After I found the first few, I noticed them everywhere.  White skeletons of pill bugs, lying on top of the ground – sometimes in large aggregations, other times just a few here and there.  If I’d randomly tossed a hoola hoop on the ground 100 times, I bet I’d have found at least a couple dead pill bugs inside the hoop after 97 out of 100 of those throws.


I think these pill bugs were probably Armadillidium vulgare, which is a pretty good descriptive name for them.

When I got home, I looked through my photos from last November to see if maybe the dead pill bugs had been on the ground back then too.  If they were still dark gray, instead of white, I might not have noticed them.  Out of about 30 photos, I did find one bug, and it was still dark.  It’s certainly possible there were many more bugs on the ground, hidden by a combination of their dark color and the remaining ash and debris that has since largely disappeared. I’d like to think I would have noticed that many, but I’m not very confident of that.


A single pill bug can be seen in this photo from mid-November last year.

I like mysteries, but I also like understanding ecological phenomena.  Pill bugs are detritivores; they feed on dead and decaying material on and below the soil surface.  One possibility is that the dead pill bugs had been feeding above ground, within the layer of thatchy dead vegetation, and were killed by the fire.  A second possibility is that they were belowground during the fire, but came up after the fire (maybe it got too cold and/or dry because the protective thatch was burned away?) and then died aboveground.  There are lots of other possibilities as well, not all of them related to fire.

I emailed photos and questions to several entomology friends, asking for help explaining what I’d seen.  None had ever seen something like this after a fire.  Based on their responses, though, my first proposed scenario (above) seems the most likely.  I just wish I’d looked more carefully after the fire last November, though there wasn’t any reason to do that at the time!  One of my friends also mentioned that I shouldn’t lose any sleep over what happened since the pill bugs are an introduced species (native to the Mediterranean region) and could be having negative impacts on the native detritivore community in prairies.

caught in grass

There were clusters of dead pill bugs in basal clumps of grasses like this one.  Maybe they got lodged here during a strong wind?

This is the kind of thing that keeps me interested in ecology.  Something killed a lot of pill bugs in that prairie.  It was probably related to the fire, but I can’t even say that for sure.  If it was the fire, were there other creatures similarly impacted, but in a less visible way? (We try not to burn entire prairies because of this kind of potential impact, especially on insects overwintering aboveground.) What impacts might the loss of that many pill bugs have on other detritivores, on the decomposition process in that prairie, or on other aspects of prairie ecology?  Lots to ponder; I love it!

Has anyone out there seen anything like this before?  Any other suggestions as to what might have happened?


Thanks to everyone who played the plant game this week.  Over 360 people guessed on the first question, and over 60% guessed correctly that “Widespread Panic Grass” was made up.  Nice work, though I did purposefully try to make the first one easy.

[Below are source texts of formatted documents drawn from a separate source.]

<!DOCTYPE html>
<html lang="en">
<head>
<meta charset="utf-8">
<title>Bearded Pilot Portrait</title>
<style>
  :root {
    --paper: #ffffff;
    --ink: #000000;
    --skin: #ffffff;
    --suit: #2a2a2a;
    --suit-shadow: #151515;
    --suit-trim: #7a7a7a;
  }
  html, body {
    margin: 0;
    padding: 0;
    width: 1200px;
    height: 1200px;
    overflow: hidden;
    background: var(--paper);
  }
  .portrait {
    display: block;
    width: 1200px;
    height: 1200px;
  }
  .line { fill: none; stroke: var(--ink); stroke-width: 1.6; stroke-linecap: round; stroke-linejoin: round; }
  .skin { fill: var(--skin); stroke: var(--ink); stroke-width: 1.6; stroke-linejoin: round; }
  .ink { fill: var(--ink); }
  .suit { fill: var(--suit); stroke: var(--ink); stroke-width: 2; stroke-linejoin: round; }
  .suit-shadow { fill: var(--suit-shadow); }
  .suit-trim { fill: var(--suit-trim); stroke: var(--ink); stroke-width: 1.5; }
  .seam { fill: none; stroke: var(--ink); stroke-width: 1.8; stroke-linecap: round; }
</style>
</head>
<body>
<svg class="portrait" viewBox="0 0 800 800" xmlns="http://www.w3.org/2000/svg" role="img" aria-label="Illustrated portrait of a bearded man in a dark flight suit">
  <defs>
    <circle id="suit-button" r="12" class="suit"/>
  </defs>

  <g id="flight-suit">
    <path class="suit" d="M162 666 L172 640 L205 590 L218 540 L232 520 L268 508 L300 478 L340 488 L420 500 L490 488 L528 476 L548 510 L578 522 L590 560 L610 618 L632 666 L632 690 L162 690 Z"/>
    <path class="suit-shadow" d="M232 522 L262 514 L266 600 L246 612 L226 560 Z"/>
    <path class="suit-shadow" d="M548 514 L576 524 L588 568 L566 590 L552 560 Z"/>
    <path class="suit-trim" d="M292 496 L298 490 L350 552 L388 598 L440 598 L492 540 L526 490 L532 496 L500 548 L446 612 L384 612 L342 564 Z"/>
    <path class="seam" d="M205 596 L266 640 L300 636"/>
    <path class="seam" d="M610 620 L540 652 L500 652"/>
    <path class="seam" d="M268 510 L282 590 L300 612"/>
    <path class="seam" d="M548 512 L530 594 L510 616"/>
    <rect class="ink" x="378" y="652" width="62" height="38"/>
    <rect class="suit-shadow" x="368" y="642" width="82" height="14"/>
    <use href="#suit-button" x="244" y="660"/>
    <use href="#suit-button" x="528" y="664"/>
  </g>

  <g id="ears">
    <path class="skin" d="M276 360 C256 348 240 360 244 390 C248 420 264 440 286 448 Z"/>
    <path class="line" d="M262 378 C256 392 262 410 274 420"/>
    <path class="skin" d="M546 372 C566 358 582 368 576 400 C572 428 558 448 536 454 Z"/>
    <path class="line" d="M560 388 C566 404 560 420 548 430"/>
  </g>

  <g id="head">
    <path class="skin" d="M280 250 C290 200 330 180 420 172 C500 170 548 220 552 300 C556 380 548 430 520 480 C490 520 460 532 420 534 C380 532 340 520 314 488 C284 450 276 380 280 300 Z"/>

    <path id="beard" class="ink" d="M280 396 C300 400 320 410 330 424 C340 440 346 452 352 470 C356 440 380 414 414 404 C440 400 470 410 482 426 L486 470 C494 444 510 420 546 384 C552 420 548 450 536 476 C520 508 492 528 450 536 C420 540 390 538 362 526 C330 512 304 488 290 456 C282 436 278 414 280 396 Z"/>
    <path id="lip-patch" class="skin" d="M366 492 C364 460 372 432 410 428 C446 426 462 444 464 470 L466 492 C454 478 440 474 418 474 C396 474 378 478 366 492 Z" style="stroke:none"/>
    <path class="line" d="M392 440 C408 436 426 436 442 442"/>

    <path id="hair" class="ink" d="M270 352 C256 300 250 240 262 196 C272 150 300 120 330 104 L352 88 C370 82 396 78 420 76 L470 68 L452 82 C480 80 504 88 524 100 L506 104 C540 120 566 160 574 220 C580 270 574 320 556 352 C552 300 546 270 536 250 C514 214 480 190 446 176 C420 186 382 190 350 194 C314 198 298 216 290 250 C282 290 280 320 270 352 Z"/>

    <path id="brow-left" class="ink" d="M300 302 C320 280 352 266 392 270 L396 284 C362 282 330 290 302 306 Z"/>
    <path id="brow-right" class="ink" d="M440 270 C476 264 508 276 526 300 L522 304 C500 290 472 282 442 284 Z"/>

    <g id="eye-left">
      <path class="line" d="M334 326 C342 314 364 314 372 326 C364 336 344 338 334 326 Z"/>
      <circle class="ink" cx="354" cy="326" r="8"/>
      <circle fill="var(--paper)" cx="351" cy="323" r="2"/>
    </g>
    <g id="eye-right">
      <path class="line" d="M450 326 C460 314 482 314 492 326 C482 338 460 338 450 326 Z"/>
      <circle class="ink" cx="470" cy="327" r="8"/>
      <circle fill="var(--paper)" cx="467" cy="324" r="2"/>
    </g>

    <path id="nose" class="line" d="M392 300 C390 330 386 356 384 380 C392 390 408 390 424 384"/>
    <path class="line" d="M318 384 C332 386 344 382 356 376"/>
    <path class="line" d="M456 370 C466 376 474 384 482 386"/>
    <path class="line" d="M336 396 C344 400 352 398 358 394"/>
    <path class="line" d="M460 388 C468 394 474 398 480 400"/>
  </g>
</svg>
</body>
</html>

The second question got many fewer guesses, only about 200, as of my writing this.  I got most of you on this one.  Almost half of the guesses were for Yerba Mansa, but that’s a real plant, folks.  It’s a rhizomatous semi-succulent plant in the lizard’s-tail family (Saururaceae) – I PROMISE I’M NOT MAKING THIS UP – and is most common in the southwestern United States, but has at least one record in western Nebraska.

The correct answer for the second question was “Jagged-edge milkwort,” which doesn’t exist.  It’s a little tricky because milkwort is a real thing, but there is no such thing as a “jagged-edge milkwort”.  Only 14% of guessers got it right.  Congratulations to you 30 people!

It looks like people enjoyed playing the game, so we’ll try it again in the near future.